This, of course, was unsustainable. With the increase in IBU came the increase in ABV. 9% double IPAs were everywhere. When the thrill of danger wore off after we had our 21st birthdays, we found we just didn’t like drinking these beers anymore. We liked to go out and drink all night and have fun, but after one of these beers our tongues were so beat up we couldn’t taste anything, and after three we couldn’t stand up straight. The shark had officially been jumped.
Variations came. The “black” IPA, the Belgian IPA, the fruited IPA. When the “session” IPA came we scoffed that this was just a re-branded pale ale. But secretly we drank them, thankful that at least the alcohol was under control. And then there was a shift. Heady Topper started it on the East Coast, and it has since become it’s own style. The New England IPA, a cloudy, unbelievably aromatic, flavorful, and delicious beer that had the IBU level of a pale ale, but the hop flavor like nothing we’d ever tried before. Here were hops in their true essence, the flavor of this incredible ingredient displayed in a beer that allowed you to have that second pint and didn’t try to blow you away with unabashed bitterness.
Hype followed it. The breweries that produced it became legendary, their names spoken with hushed reverence and the beers coveted and gifted in equal measure. They appeared on the black market. Two hour waits in line in the parking lot of the brewery just for a chance to get a couple growlers. Production has increased but the demand hasn’t abated. Obviously, IPA has finally evolved into it’s true form, and the masses are clamoring.
But will people appreciate it the way I do? So many never had to go through those early years of growing pains, the IBU wars, the single hop varietals, the dreaded Belgian IPA. Will people pick up one of these New England IPAs and say from the very first sip, “this is amazing!” They won’t have the steep learning curve I went through when, on my first sip of that Sierra Nevada Pale Ale, I nearly spit it out.

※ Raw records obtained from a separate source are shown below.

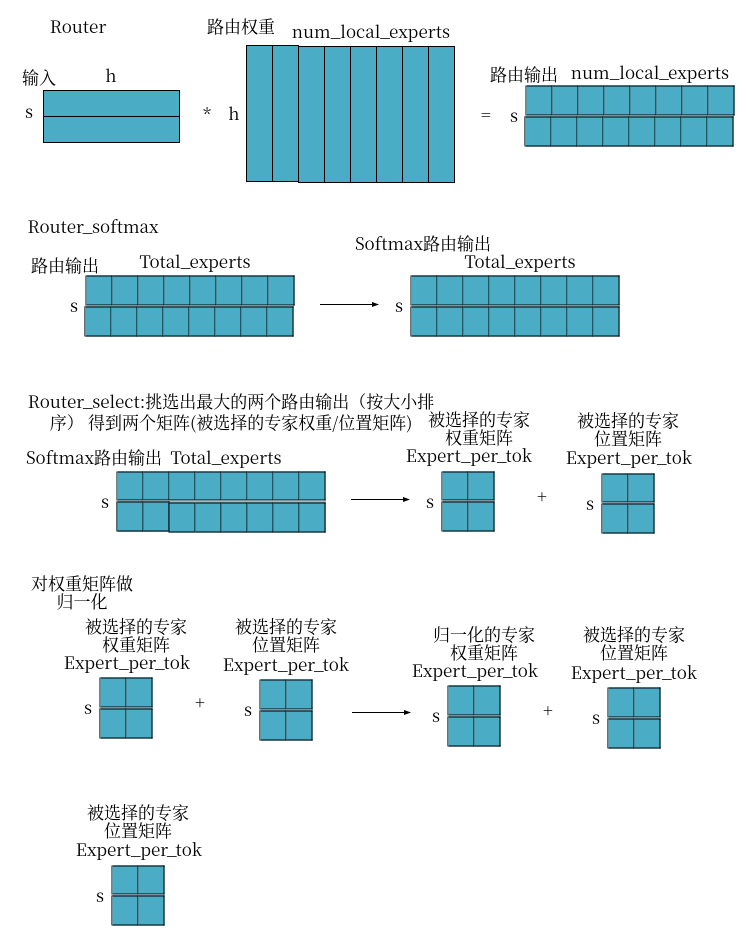
<!DOCTYPE html>
<html lang="zh-CN">
<head>
<meta charset="utf-8">
<title>Router</title>
<style>
:root { --paper: #fff; --ink: #000; --cell: #4bacc6; --seam: #a9b9be; }
* { box-sizing: border-box; }
body { margin: 0; background: var(--paper); }
.diagram {
  position: relative; width: 746px; height: 937px; overflow: hidden;
  background: var(--paper); color: var(--ink);
  font: 17px/20px "Noto Serif CJK SC", "Noto Serif", serif;
}
h2, p { margin: 0; font: inherit; }
section { display: contents; }

/* labels are centred on --x / --y */
.label {
  position: absolute; left: var(--x); top: var(--y);
  transform: translate(-50%, -50%); white-space: nowrap; text-align: center;
}
.wide { line-height: 21px; }
/* two-line caption above a matrix label */
.caption {
  position: absolute; left: var(--x); top: var(--y); width: 120px;
  margin-left: -60px; line-height: 18px; text-align: center;
}

.matrix {
  position: absolute; left: var(--x); top: var(--y);
  display: flex; flex-direction: column; gap: 1px; transform: translate(-.5px, -.5px);
}
.row { display: flex; height: 30px; border-left: 1px solid var(--ink); }
.row + .row { box-shadow: 0 -1px var(--seam); }
.row i { width: 26px; background: var(--cell); border: 1px solid var(--ink); border-left: 0; }
.tight .row:first-child { height: 29px; }
.skewed .row:first-child { margin: 0 -1px 0 1px; }
.stepped .row:last-child { background: var(--seam); }
.stepped .row:last-child i:nth-child(n+3), .weights i:nth-child(n+3) { position: relative; top: 1px; }
.stepped .row:last-child i:nth-child(3), .weights i:nth-child(3) { width: 27px; margin-left: -1px; border-left: 1px solid var(--ink); }
.input, .weights { gap: 0; transform: none; }
.input .row { width: 137px; height: 27px; background: var(--cell); border: 1px solid var(--ink); }
.input .row + .row { margin-top: -1px; box-shadow: none; }
.weights .row { height: 137px; }
.arrow { position: absolute; left: var(--x); top: var(--y); width: 60px; height: 7px; }
</style>
</head>
<body>
<main class="diagram">
  <svg width="0" height="0" style="position:absolute" aria-hidden="true">
    <defs>
      <g id="arrow"><line x1="0" y1="3.5" x2="53" y2="3.5" stroke="var(--ink)"/><polygon points="52,1 59,3.5 52,6" fill="var(--ink)"/></g>
    </defs>
  </svg>

  <section aria-label="Router">
    <h2 class="label" style="--x:78px;--y:26px">Router</h2>
    <p class="label" style="--x:39px;--y:77px">输入</p>
    <p class="label" style="--x:111px;--y:75px">h</p>
    <p class="label" style="--x:29px;--y:111px">s</p>
    <div class="matrix input" style="--x:43px;--y:90px"><div class="row"></div><div class="row"></div></div>
    <p class="label" style="--x:207px;--y:114px">*</p>
    <p class="label" style="--x:234px;--y:113px">h</p>
    <p class="label" style="--x:241px;--y:26px">路由权重</p>
    <p class="label" style="--x:371px;--y:31px">num_local_experts</p>
    <div class="matrix weights" style="--x:246px;--y:45px">
      <div class="row"><i></i><i></i><i></i><i></i><i></i><i></i><i></i><i></i></div>
    </div>
    <p class="label" style="--x:486px;--y:114px">=</p>
    <p class="label" style="--x:514px;--y:115px">s</p>
    <p class="label" style="--x:524px;--y:74px">路由输出</p>
    <p class="label" style="--x:650px;--y:72px">num_local_experts</p>
    <div class="matrix skewed" style="--x:525px;--y:86px">
      <div class="row"><i></i><i></i><i></i><i></i><i></i><i></i><i></i><i></i></div>
      <div class="row"><i></i><i></i><i></i><i></i><i></i><i></i><i></i><i></i></div>
    </div>
  </section>

  <section aria-label="Router_softmax">
    <h2 class="label" style="--x:93px;--y:226px">Router_softmax</h2>
    <p class="label" style="--x:65px;--y:265px">路由输出</p>
    <p class="label" style="--x:195px;--y:261px">Total_experts</p>
    <p class="label" style="--x:74px;--y:305px">s</p>
    <div class="matrix skewed" style="--x:85px;--y:276px">
      <div class="row"><i></i><i></i><i></i><i></i><i></i><i></i><i></i><i></i></div>
      <div class="row"><i></i><i></i><i></i><i></i><i></i><i></i><i></i><i></i></div>
    </div>
    <svg class="arrow" style="--x:320px;--y:301px" aria-hidden="true"><use href="#arrow"/></svg>
    <p class="label" style="--x:423px;--y:243px">Softmax路由输出</p>
    <p class="label" style="--x:520px;--y:261px">Total_experts</p>
    <p class="label" style="--x:399px;--y:305px">s</p>
    <div class="matrix" style="--x:411px;--y:276px">
      <div class="row"><i></i><i></i><i></i><i></i><i></i><i></i><i></i><i></i></div>
      <div class="row"><i></i><i></i><i></i><i></i><i></i><i></i><i></i><i></i></div>
    </div>
  </section>

  <section aria-label="Router_select">
    <h2 class="label wide" style="--x:231px;--y:411px">Router_select:挑选出最大的两个路由输出（按大小排<br>序） 得到两个矩阵(被选择的专家权重/位置矩阵)</h2>
    <p class="label" style="--x:94px;--y:457px">Softmax路由输出</p>
    <p class="label" style="--x:226px;--y:457px">Total_experts</p>
    <p class="label" style="--x:105px;--y:501px">s</p>
    <div class="matrix tight stepped" style="--x:117px;--y:472px">
      <div class="row"><i></i><i></i><i></i><i></i><i></i><i></i><i></i><i></i></div>
      <div class="row"><i></i><i></i><i></i><i></i><i></i><i></i><i></i><i></i></div>
    </div>
    <svg class="arrow" style="--x:351px;--y:496px" aria-hidden="true"><use href="#arrow"/></svg>
    <p class="caption" style="--x:479px;--y:410px">被选择的专家<br>权重矩阵</p>
    <p class="label" style="--x:469px;--y:455px">Expert_per_tok</p>
    <p class="label" style="--x:430px;--y:501px">s</p>
    <div class="matrix tight" style="--x:442px;--y:472px">
      <div class="row"><i></i><i></i></div>
      <div class="row"><i></i><i></i></div>
    </div>
    <p class="label" style="--x:542px;--y:496px">+</p>
    <p class="caption" style="--x:628px;--y:411px">被选择的专家<br>位置矩阵</p>
    <p class="label" style="--x:629px;--y:457px">Expert_per_tok</p>
    <p class="label" style="--x:590px;--y:503px">s</p>
    <div class="matrix tight" style="--x:602px;--y:474px">
      <div class="row"><i></i><i></i></div>
      <div class="row"><i></i><i></i></div>
    </div>
  </section>

  <section aria-label="对权重矩阵做归一化">
    <h2 class="caption" style="--x:82px;--y:574px">对权重矩阵做<br>归一化</h2>
    <p class="caption" style="--x:136px;--y:617px">被选择的专家<br>权重矩阵</p>
    <p class="label" style="--x:127px;--y:662px">Expert_per_tok</p>
    <p class="label" style="--x:88px;--y:707px">s</p>
    <div class="matrix" style="--x:100px;--y:678px">
      <div class="row"><i></i><i></i></div>
      <div class="row"><i></i><i></i></div>
    </div>
    <p class="label" style="--x:200px;--y:702px">+</p>
    <p class="caption" style="--x:286px;--y:617px">被选择的专家<br>位置矩阵</p>
    <p class="label" style="--x:286px;--y:664px">Expert_per_tok</p>
    <p class="label" style="--x:248px;--y:709px">s</p>
    <div class="matrix" style="--x:260px;--y:680px">
      <div class="row"><i></i><i></i></div>
      <div class="row"><i></i><i></i></div>
    </div>
    <svg class="arrow" style="--x:352px;--y:709px" aria-hidden="true"><use href="#arrow"/></svg>
    <p class="caption" style="--x:484px;--y:625px">归一化的专家<br>权重矩阵</p>
    <p class="label" style="--x:475px;--y:670px">Expert_per_tok</p>
    <p class="label" style="--x:436px;--y:715px">s</p>
    <div class="matrix" style="--x:448px;--y:686px">
      <div class="row"><i></i><i></i></div>
      <div class="row"><i></i><i></i></div>
    </div>
    <p class="label" style="--x:548px;--y:710px">+</p>
    <p class="caption" style="--x:634px;--y:625px">被选择的专家<br>位置矩阵</p>
    <p class="label" style="--x:634px;--y:672px">Expert_per_tok</p>
    <p class="label" style="--x:596px;--y:717px">s</p>
    <div class="matrix" style="--x:608px;--y:688px">
      <div class="row"><i></i><i></i></div>
      <div class="row"><i></i><i></i></div>
    </div>
  </section>

  <section aria-label="位置矩阵">
    <p class="caption" style="--x:138px;--y:803px">被选择的专家<br>位置矩阵</p>
    <p class="label" style="--x:139px;--y:849px">Expert_per_tok</p>
    <p class="label" style="--x:100px;--y:895px">s</p>
    <div class="matrix tight" style="--x:112px;--y:866px">
      <div class="row"><i></i><i></i></div>
      <div class="row"><i></i><i></i></div>
    </div>
  </section>
</main>
</body>
</html>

Maybe it’s just the curmudgeonly griping of a thirty-something who simply was born to early, before the IPA renaissance. Like the old blues singers who legitimately had to pay their dues versus the pop stars who were born into a world where strife and struggle are things you read about on Google news. Will my children have the same stories about having to choke down “good” beer because they had to hide from the law? I don’t know. But I can say for myself that when I take a sip of that cloudy, floral, perfectly imbalanced IPA, I can tell you about the rough and difficult road the style took to get where it is, because I was there with it the whole way.